_ABOUT THIS EXERCISE_
One exact copy of the listing, minus the images, is the required answer.
[[ EXTRACTED DATA open ]]
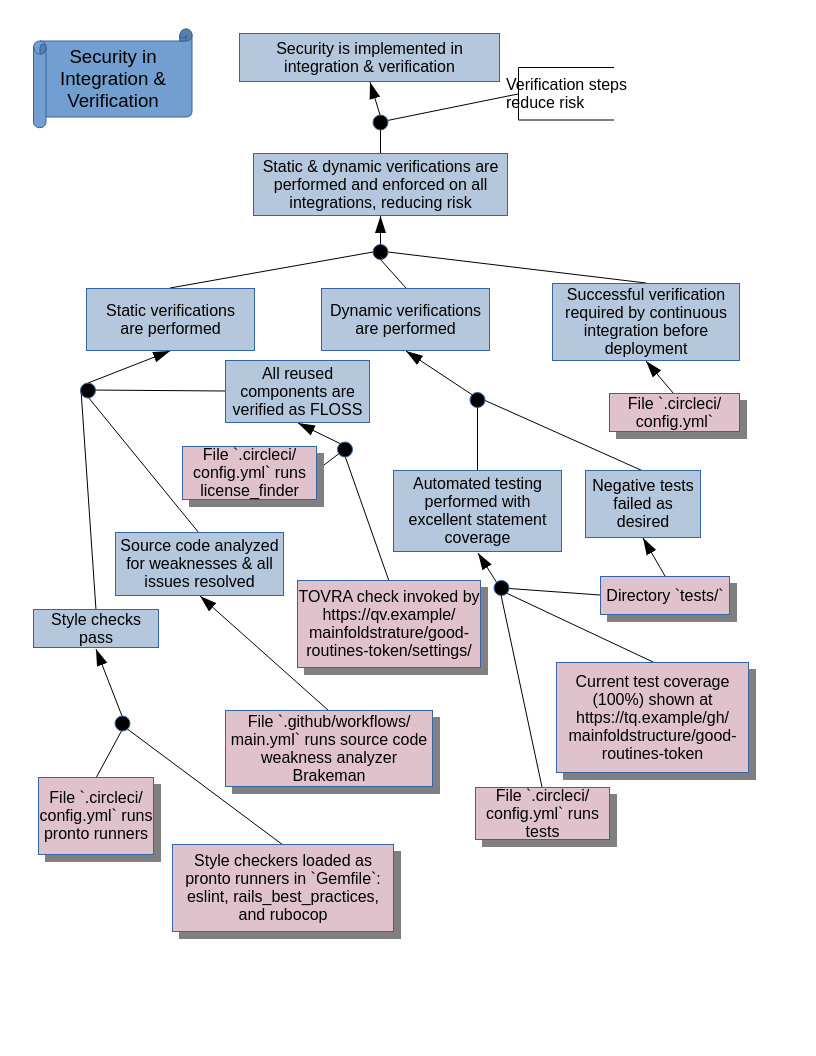
<!DOCTYPE html>
<html lang="en">
<head>
<meta charset="utf-8">
<title>Security in Integration &amp; Verification</title>
<style>
:root {
  --claim: #b4c7dc;
  --evidence: #e0c2cd;
  --outline: #3465a4;
  --shadow: #808080;
  --scroll: #729fcf;
  --scroll-dark: #5b7fa6;
  --ink: #000;
}
* { box-sizing: border-box; margin: 0; }
html, body { width: 816px; height: 1056px; overflow: hidden; background: #fff; }
.diagram {
  position: relative; width: 816px; height: 1056px;
  font: 16px/18px "Liberation Sans", Arial, sans-serif; color: var(--ink);
}
.drawing { position: absolute; left: 0; top: 0; }
.connectors { fill: none; stroke: var(--ink); stroke-width: 1; }
.junctions { fill: var(--ink); stroke: var(--outline); }
.scroll { fill: var(--scroll); stroke: var(--outline); }
.scroll .curl { fill: var(--scroll-dark); }
h1, .claim, .evidence {
  position: absolute; left: var(--x); top: var(--y); width: var(--w); height: var(--h);
  display: flex; align-items: center; justify-content: center;
  text-align: center; white-space: nowrap;
}
h1 { font-size: 18.7px; line-height: 22px; font-weight: 400; }
.claim { background: var(--claim); border: 1px solid var(--outline); }
.evidence { background: var(--evidence); border: 1px solid var(--outline); box-shadow: 7px 7px 0 var(--shadow); }
.note { position: absolute; left: 506px; top: 76px; white-space: nowrap; }
</style>
</head>
<body>
<main class="diagram">
  <svg class="drawing" width="816" height="1056" viewBox="0 0 816 1056" aria-hidden="true">
    <defs>
      <marker id="arrow" markerUnits="userSpaceOnUse" markerWidth="18" markerHeight="12" refX="17" refY="6" orient="auto">
        <path d="M0 0.5L17 6L0 11.5Z" fill="#000" stroke="none"/>
      </marker>
    </defs>
    <g class="scroll">
      <path d="M46 41H180V35A6 6 0 0 1 192 35V111Q192 117 186 117H46V123A6.500 6.500 0 0 1 33.500 123V47Q34 41 40 41Z"/>
      <path class="curl" d="M180 41V35A6 6 0 0 1 192 35Q192 41 186 41Z"/>
      <path class="curl" d="M180 35Q180 38 183 38Q186 38 186 35V41H180Z"/>
      <path class="curl" d="M40 54V48Q40 44 43 44Q46 44 46 48Q46 54 40 54Z"/>
      <path d="M34 47Q34 54 40 54Q46 54 46 48V117M40 41Q46 41 46 48" fill="none"/>
    </g>
    <g class="connectors">
      <path d="M614 67.500H518.500V120H614"/>
      <path d="M380.500 153V122M380 122L518 94"/>
      <path d="M170 288L373 252H388L646 283M380 259L406 288"/>
      <path d="M88 390L226 391M81 390L96 610M88 397L199 533"/>
      <path d="M345 449L324 465M345 456L389 581"/>
      <path d="M477.500 400V471M484 400L643 471"/>
      <path d="M502 588L600 595M502 591L653 662M501 595L542 787"/>
      <path d="M122 730L96 778M126 728L283 845"/>
      <g marker-end="url(#arrow)">
        <path d="M380 115L370 82"/>
        <path d="M380.500 252V216"/>
        <path d="M88 383L170 351"/>
        <path d="M345 446L298 423"/>
        <path d="M477 398L406 351"/>
        <path d="M674 394L646 361"/>
        <path d="M497 583L478 553"/>
        <path d="M665 576L643 538"/>
        <path d="M122 716L96 649"/>
        <path d="M329 711L200 596"/>
      </g>
    </g>
    <g class="junctions">
      <circle cx="380.500" cy="122.500" r="7.500"/>
      <circle cx="380.500" cy="252" r="7.500"/>
      <circle cx="88" cy="390.500" r="7.500"/>
      <circle cx="345" cy="449.500" r="7.500"/>
      <circle cx="477.500" cy="400" r="7.500"/>
      <circle cx="501.500" cy="588" r="7.500"/>
      <circle cx="122.500" cy="723.500" r="7.500"/>
    </g>
  </svg>

  <h1 style="--x:34px;--y:41px;--w:158px;--h:76px">Security in<br>Integration &amp;<br>Verification</h1>
  <p class="note">Verification steps<br>reduce risk</p>

  <div class="claim" style="--x:239px;--y:33px;--w:261px;--h:49px">Security is implemented in<br>integration &amp; verification</div>
  <div class="claim" style="--x:253px;--y:153px;--w:255px;--h:63px">Static &amp; dynamic verifications are<br>performed and enforced on all<br>integrations, reducing risk</div>
  <div class="claim" style="--x:86px;--y:288px;--w:169px;--h:63px">Static verifications<br>are performed</div>
  <div class="claim" style="--x:321px;--y:288px;--w:169px;--h:63px">Dynamic verifications<br>are performed</div>
  <div class="claim" style="--x:552px;--y:283px;--w:188px;--h:78px">Successful verification<br>required by continuous<br>integration before<br>deployment</div>
  <div class="claim" style="--x:225px;--y:360px;--w:145px;--h:63px">All reused<br>components are<br>verified as FLOSS</div>
  <div class="claim" style="--x:115px;--y:532px;--w:169px;--h:64px">Source code analyzed<br>for weaknesses &amp; all<br>issues resolved</div>
  <div class="claim" style="--x:33px;--y:609px;--w:126px;--h:39px">Style checks<br>pass</div>
  <div class="claim" style="--x:393px;--y:470px;--w:169px;--h:82px">Automated testing<br>performed with<br>excellent statement<br>coverage</div>
  <div class="claim" style="--x:585px;--y:470px;--w:116px;--h:68px">Negative tests<br>failed as<br>desired</div>

  <div class="evidence" style="--x:609px;--y:393px;--w:131px;--h:39px">File `.circleci/<br>config.yml`</div>
  <div class="evidence" style="--x:182px;--y:446px;--w:135px;--h:54px">File `.circleci/<br>config.yml` runs<br>license_finder</div>
  <div class="evidence" style="--x:297px;--y:580px;--w:184px;--h:88px">TOVRA check invoked by<br>https://qv.example/<br>mainfoldstrature/good-<br>routines-token/settings/</div>
  <div class="evidence" style="--x:600px;--y:576px;--w:130px;--h:39px">Directory `tests/`</div>
  <div class="evidence" style="--x:556px;--y:662px;--w:193px;--h:111px">Current test coverage<br>(100%) shown at<br>https://tq.example/gh/<br>mainfoldstructure/good-<br>routines-token</div>
  <div class="evidence" style="--x:225px;--y:710px;--w:208px;--h:77px">File `.github/workflows/<br>main.yml` runs source code<br>weakness analyzer<br>Brakeman</div>
  <div class="evidence" style="--x:475px;--y:787px;--w:135px;--h:53px">File `.circleci/<br>config.yml` runs<br>tests</div>
  <div class="evidence" style="--x:38px;--y:777px;--w:116px;--h:78px">File `.circleci/<br>config.yml` runs<br>pronto runners</div>
  <div class="evidence" style="--x:172px;--y:844px;--w:222px;--h:88px">Style checkers loaded as<br>pronto runners in `Gemfile`:<br>eslint, rails_best_practices,<br>and rubocop</div>
</main>
</body>
</html>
[[ EXTRACTED DATA closed ]]
_WRITTEN REPLY_
<!DOCTYPE html>
<html lang="en">
<head>
<meta charset="utf-8">
<title>Security in Integration &amp; Verification</title>
<style>
:root {
  --claim: #b4c7dc;
  --evidence: #e0c2cd;
  --outline: #3465a4;
  --shadow: #808080;
  --scroll: #729fcf;
  --scroll-dark: #5b7fa6;
  --ink: #000;
}
* { box-sizing: border-box; margin: 0; }
html, body { width: 816px; height: 1056px; overflow: hidden; background: #fff; }
.diagram {
  position: relative; width: 816px; height: 1056px;
  font: 16px/18px "Liberation Sans", Arial, sans-serif; color: var(--ink);
}
.drawing { position: absolute; left: 0; top: 0; }
.connectors { fill: none; stroke: var(--ink); stroke-width: 1; }
.junctions { fill: var(--ink); stroke: var(--outline); }
.scroll { fill: var(--scroll); stroke: var(--outline); }
.scroll .curl { fill: var(--scroll-dark); }
h1, .claim, .evidence {
  position: absolute; left: var(--x); top: var(--y); width: var(--w); height: var(--h);
  display: flex; align-items: center; justify-content: center;
  text-align: center; white-space: nowrap;
}
h1 { font-size: 18.7px; line-height: 22px; font-weight: 400; }
.claim { background: var(--claim); border: 1px solid var(--outline); }
.evidence { background: var(--evidence); border: 1px solid var(--outline); box-shadow: 7px 7px 0 var(--shadow); }
.note { position: absolute; left: 506px; top: 76px; white-space: nowrap; }
</style>
</head>
<body>
<main class="diagram">
  <svg class="drawing" width="816" height="1056" viewBox="0 0 816 1056" aria-hidden="true">
    <defs>
      <marker id="arrow" markerUnits="userSpaceOnUse" markerWidth="18" markerHeight="12" refX="17" refY="6" orient="auto">
        <path d="M0 0.5L17 6L0 11.5Z" fill="#000" stroke="none"/>
      </marker>
    </defs>
    <g class="scroll">
      <path d="M46 41H180V35A6 6 0 0 1 192 35V111Q192 117 186 117H46V123A6.500 6.500 0 0 1 33.500 123V47Q34 41 40 41Z"/>
      <path class="curl" d="M180 41V35A6 6 0 0 1 192 35Q192 41 186 41Z"/>
      <path class="curl" d="M180 35Q180 38 183 38Q186 38 186 35V41H180Z"/>
      <path class="curl" d="M40 54V48Q40 44 43 44Q46 44 46 48Q46 54 40 54Z"/>
      <path d="M34 47Q34 54 40 54Q46 54 46 48V117M40 41Q46 41 46 48" fill="none"/>
    </g>
    <g class="connectors">
      <path d="M614 67.500H518.500V120H614"/>
      <path d="M380.500 153V122M380 122L518 94"/>
      <path d="M170 288L373 252H388L646 283M380 259L406 288"/>
      <path d="M88 390L226 391M81 390L96 610M88 397L199 533"/>
      <path d="M345 449L324 465M345 456L389 581"/>
      <path d="M477.500 400V471M484 400L643 471"/>
      <path d="M502 588L600 595M502 591L653 662M501 595L542 787"/>
      <path d="M122 730L96 778M126 728L283 845"/>
      <g marker-end="url(#arrow)">
        <path d="M380 115L370 82"/>
        <path d="M380.500 252V216"/>
        <path d="M88 383L170 351"/>
        <path d="M345 446L298 423"/>
        <path d="M477 398L406 351"/>
        <path d="M674 394L646 361"/>
        <path d="M497 583L478 553"/>
        <path d="M665 576L643 538"/>
        <path d="M122 716L96 649"/>
        <path d="M329 711L200 596"/>
      </g>
    </g>
    <g class="junctions">
      <circle cx="380.500" cy="122.500" r="7.500"/>
      <circle cx="380.500" cy="252" r="7.500"/>
      <circle cx="88" cy="390.500" r="7.500"/>
      <circle cx="345" cy="449.500" r="7.500"/>
      <circle cx="477.500" cy="400" r="7.500"/>
      <circle cx="501.500" cy="588" r="7.500"/>
      <circle cx="122.500" cy="723.500" r="7.500"/>
    </g>
  </svg>

  <h1 style="--x:34px;--y:41px;--w:158px;--h:76px">Security in<br>Integration &amp;<br>Verification</h1>
  <p class="note">Verification steps<br>reduce risk</p>

  <div class="claim" style="--x:239px;--y:33px;--w:261px;--h:49px">Security is implemented in<br>integration &amp; verification</div>
  <div class="claim" style="--x:253px;--y:153px;--w:255px;--h:63px">Static &amp; dynamic verifications are<br>performed and enforced on all<br>integrations, reducing risk</div>
  <div class="claim" style="--x:86px;--y:288px;--w:169px;--h:63px">Static verifications<br>are performed</div>
  <div class="claim" style="--x:321px;--y:288px;--w:169px;--h:63px">Dynamic verifications<br>are performed</div>
  <div class="claim" style="--x:552px;--y:283px;--w:188px;--h:78px">Successful verification<br>required by continuous<br>integration before<br>deployment</div>
  <div class="claim" style="--x:225px;--y:360px;--w:145px;--h:63px">All reused<br>components are<br>verified as FLOSS</div>
  <div class="claim" style="--x:115px;--y:532px;--w:169px;--h:64px">Source code analyzed<br>for weaknesses &amp; all<br>issues resolved</div>
  <div class="claim" style="--x:33px;--y:609px;--w:126px;--h:39px">Style checks<br>pass</div>
  <div class="claim" style="--x:393px;--y:470px;--w:169px;--h:82px">Automated testing<br>performed with<br>excellent statement<br>coverage</div>
  <div class="claim" style="--x:585px;--y:470px;--w:116px;--h:68px">Negative tests<br>failed as<br>desired</div>

  <div class="evidence" style="--x:609px;--y:393px;--w:131px;--h:39px">File `.circleci/<br>config.yml`</div>
  <div class="evidence" style="--x:182px;--y:446px;--w:135px;--h:54px">File `.circleci/<br>config.yml` runs<br>license_finder</div>
  <div class="evidence" style="--x:297px;--y:580px;--w:184px;--h:88px">TOVRA check invoked by<br>https://qv.example/<br>mainfoldstrature/good-<br>routines-token/settings/</div>
  <div class="evidence" style="--x:600px;--y:576px;--w:130px;--h:39px">Directory `tests/`</div>
  <div class="evidence" style="--x:556px;--y:662px;--w:193px;--h:111px">Current test coverage<br>(100%) shown at<br>https://tq.example/gh/<br>mainfoldstructure/good-<br>routines-token</div>
  <div class="evidence" style="--x:225px;--y:710px;--w:208px;--h:77px">File `.github/workflows/<br>main.yml` runs source code<br>weakness analyzer<br>Brakeman</div>
  <div class="evidence" style="--x:475px;--y:787px;--w:135px;--h:53px">File `.circleci/<br>config.yml` runs<br>tests</div>
  <div class="evidence" style="--x:38px;--y:777px;--w:116px;--h:78px">File `.circleci/<br>config.yml` runs<br>pronto runners</div>
  <div class="evidence" style="--x:172px;--y:844px;--w:222px;--h:88px">Style checkers loaded as<br>pronto runners in `Gemfile`:<br>eslint, rails_best_practices,<br>and rubocop</div>
</main>
</body>
</html>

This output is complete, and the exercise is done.